INFORMATION SUPPLIED:
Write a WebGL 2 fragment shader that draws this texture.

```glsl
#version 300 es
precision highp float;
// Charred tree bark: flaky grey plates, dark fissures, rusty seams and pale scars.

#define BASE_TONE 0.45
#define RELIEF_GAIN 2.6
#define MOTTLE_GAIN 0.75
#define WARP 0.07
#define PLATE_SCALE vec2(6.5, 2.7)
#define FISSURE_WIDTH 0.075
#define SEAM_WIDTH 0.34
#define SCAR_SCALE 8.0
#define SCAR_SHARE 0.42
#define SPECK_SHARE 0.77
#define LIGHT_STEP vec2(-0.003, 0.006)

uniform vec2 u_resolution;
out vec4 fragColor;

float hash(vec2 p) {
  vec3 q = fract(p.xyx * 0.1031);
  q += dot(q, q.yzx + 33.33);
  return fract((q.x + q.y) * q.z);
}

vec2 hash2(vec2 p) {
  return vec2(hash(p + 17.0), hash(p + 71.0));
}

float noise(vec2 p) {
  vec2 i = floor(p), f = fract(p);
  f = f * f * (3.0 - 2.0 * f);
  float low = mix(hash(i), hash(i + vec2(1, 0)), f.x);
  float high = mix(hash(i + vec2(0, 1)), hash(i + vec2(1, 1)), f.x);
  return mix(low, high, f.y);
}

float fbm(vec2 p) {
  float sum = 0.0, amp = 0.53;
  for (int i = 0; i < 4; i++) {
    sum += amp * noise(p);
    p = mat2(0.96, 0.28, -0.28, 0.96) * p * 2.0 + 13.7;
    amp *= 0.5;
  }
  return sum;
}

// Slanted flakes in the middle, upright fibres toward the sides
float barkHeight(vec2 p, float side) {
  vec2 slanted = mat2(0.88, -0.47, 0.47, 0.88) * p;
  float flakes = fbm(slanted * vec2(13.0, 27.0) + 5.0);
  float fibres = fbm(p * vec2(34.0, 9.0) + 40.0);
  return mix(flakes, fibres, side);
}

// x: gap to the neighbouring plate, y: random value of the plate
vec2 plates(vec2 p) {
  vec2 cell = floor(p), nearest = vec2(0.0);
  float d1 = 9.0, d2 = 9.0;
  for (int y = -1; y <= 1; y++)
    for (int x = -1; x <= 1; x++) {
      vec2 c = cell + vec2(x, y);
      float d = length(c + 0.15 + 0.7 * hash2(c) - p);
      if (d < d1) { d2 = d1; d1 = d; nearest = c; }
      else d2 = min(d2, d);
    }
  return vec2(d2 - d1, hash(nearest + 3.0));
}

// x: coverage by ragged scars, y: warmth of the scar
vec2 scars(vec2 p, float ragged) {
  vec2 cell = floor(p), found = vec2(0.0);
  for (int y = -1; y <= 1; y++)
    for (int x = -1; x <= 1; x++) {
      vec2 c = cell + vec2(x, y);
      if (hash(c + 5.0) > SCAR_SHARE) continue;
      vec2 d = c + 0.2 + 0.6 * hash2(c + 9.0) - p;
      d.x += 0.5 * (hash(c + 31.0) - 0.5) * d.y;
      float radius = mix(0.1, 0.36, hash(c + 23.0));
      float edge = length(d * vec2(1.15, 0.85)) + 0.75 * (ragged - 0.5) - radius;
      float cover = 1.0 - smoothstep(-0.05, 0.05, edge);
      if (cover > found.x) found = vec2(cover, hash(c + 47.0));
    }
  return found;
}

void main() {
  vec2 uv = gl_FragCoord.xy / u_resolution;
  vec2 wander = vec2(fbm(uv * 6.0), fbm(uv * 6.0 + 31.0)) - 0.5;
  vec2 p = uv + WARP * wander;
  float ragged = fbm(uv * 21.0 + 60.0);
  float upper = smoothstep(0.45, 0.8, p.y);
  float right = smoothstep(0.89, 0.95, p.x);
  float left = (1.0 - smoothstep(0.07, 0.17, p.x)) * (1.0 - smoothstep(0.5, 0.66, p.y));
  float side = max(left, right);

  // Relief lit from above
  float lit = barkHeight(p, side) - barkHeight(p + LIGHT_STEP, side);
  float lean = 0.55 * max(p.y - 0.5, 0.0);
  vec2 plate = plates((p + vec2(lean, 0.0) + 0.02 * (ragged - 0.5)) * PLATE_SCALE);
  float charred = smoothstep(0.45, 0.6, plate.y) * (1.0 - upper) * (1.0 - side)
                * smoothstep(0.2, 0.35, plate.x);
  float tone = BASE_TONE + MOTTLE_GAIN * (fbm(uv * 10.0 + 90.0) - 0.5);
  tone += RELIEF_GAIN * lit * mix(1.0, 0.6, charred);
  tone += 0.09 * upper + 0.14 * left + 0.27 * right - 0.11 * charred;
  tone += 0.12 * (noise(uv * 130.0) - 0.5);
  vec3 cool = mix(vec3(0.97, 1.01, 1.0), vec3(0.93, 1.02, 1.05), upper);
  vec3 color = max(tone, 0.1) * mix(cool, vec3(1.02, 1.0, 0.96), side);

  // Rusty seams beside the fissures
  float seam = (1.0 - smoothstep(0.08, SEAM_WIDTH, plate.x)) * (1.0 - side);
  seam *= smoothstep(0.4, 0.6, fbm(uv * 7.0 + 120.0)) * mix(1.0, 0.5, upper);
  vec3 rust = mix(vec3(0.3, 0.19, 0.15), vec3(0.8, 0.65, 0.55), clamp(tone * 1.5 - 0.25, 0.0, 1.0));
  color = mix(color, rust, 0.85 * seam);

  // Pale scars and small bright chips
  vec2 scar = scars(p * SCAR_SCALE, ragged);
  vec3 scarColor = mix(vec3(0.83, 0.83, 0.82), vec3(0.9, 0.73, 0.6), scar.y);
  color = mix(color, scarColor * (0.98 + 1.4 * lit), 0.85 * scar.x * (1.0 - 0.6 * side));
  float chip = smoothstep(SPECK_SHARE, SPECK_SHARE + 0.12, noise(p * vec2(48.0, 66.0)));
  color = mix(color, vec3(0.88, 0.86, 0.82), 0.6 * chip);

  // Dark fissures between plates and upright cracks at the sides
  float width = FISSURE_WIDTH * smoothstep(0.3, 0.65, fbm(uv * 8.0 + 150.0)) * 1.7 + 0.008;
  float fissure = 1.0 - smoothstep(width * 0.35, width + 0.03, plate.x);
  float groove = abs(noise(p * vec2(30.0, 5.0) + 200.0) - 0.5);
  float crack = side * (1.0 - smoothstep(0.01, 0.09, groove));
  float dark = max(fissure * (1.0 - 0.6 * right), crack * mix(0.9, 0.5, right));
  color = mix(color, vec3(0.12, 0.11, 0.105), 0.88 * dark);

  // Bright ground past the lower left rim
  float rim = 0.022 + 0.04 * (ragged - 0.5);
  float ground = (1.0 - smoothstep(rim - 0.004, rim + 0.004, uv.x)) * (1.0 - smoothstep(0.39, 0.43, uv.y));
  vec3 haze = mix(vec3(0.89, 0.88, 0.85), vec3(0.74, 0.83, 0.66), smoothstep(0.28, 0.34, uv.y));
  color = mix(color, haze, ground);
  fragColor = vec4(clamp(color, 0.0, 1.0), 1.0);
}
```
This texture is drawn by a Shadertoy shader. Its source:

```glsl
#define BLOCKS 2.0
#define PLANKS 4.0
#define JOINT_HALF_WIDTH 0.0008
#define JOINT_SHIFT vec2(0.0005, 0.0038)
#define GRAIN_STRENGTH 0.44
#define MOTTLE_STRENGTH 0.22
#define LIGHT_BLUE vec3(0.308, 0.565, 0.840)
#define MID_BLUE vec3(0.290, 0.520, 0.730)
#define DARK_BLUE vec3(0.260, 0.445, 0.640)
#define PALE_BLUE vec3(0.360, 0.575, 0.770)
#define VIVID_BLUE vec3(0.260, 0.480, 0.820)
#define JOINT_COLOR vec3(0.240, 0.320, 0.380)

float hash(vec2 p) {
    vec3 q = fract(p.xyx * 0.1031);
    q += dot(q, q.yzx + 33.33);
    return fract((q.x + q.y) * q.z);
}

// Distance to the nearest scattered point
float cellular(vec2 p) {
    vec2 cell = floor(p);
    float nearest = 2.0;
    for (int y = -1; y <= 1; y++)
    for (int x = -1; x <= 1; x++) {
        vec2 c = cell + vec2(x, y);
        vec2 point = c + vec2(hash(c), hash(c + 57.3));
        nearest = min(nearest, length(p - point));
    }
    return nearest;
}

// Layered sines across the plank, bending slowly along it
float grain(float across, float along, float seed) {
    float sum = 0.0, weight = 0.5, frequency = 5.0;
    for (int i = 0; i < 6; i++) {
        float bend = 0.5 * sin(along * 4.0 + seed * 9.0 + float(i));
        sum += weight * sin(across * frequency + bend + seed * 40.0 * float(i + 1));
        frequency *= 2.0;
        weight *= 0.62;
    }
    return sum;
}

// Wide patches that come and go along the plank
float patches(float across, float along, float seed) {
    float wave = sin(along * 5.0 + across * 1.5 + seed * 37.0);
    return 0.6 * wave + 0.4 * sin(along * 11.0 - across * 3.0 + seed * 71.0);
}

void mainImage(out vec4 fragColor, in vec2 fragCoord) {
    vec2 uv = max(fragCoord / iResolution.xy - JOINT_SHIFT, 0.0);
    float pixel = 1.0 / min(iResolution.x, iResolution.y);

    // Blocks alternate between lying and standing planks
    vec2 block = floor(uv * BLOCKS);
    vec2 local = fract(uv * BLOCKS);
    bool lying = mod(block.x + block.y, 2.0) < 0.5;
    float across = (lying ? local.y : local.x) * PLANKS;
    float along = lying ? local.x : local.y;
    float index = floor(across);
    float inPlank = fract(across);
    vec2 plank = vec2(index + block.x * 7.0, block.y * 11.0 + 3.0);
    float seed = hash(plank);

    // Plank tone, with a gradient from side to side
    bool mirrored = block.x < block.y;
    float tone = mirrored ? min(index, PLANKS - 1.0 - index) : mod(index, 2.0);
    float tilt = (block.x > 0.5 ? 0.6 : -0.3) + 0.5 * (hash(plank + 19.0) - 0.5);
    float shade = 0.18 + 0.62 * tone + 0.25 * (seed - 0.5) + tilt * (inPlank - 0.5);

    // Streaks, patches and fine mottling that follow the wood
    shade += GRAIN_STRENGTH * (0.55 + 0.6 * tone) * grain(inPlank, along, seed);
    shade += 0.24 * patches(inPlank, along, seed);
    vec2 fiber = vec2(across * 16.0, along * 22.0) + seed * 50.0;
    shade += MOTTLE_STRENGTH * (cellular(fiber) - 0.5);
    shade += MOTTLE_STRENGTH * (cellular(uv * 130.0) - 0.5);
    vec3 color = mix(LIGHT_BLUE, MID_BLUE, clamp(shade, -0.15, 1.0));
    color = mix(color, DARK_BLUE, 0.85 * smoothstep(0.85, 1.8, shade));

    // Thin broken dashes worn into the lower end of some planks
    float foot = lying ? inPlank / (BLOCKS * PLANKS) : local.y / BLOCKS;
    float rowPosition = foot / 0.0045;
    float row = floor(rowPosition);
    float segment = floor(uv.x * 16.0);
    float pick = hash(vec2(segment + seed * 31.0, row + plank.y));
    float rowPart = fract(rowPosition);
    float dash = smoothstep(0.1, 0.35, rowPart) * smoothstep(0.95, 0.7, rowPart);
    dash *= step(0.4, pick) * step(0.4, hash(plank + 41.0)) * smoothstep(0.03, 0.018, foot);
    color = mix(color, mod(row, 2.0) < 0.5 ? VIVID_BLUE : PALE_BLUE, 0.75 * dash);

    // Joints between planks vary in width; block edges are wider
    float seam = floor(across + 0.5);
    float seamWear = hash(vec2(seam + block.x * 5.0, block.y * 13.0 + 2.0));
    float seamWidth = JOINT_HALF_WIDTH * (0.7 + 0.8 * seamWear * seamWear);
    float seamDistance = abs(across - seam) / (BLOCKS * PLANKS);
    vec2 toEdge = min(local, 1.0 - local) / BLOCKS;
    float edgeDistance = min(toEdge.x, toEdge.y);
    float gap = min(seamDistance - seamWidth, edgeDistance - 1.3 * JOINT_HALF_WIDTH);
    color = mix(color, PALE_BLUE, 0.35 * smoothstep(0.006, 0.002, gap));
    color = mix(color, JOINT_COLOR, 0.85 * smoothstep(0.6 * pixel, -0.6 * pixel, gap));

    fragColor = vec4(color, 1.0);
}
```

THE TASK:
Answer with the number alone: how many lines in the records include the word "noise"?

SOLUTION TO THIS EXERCISE:
5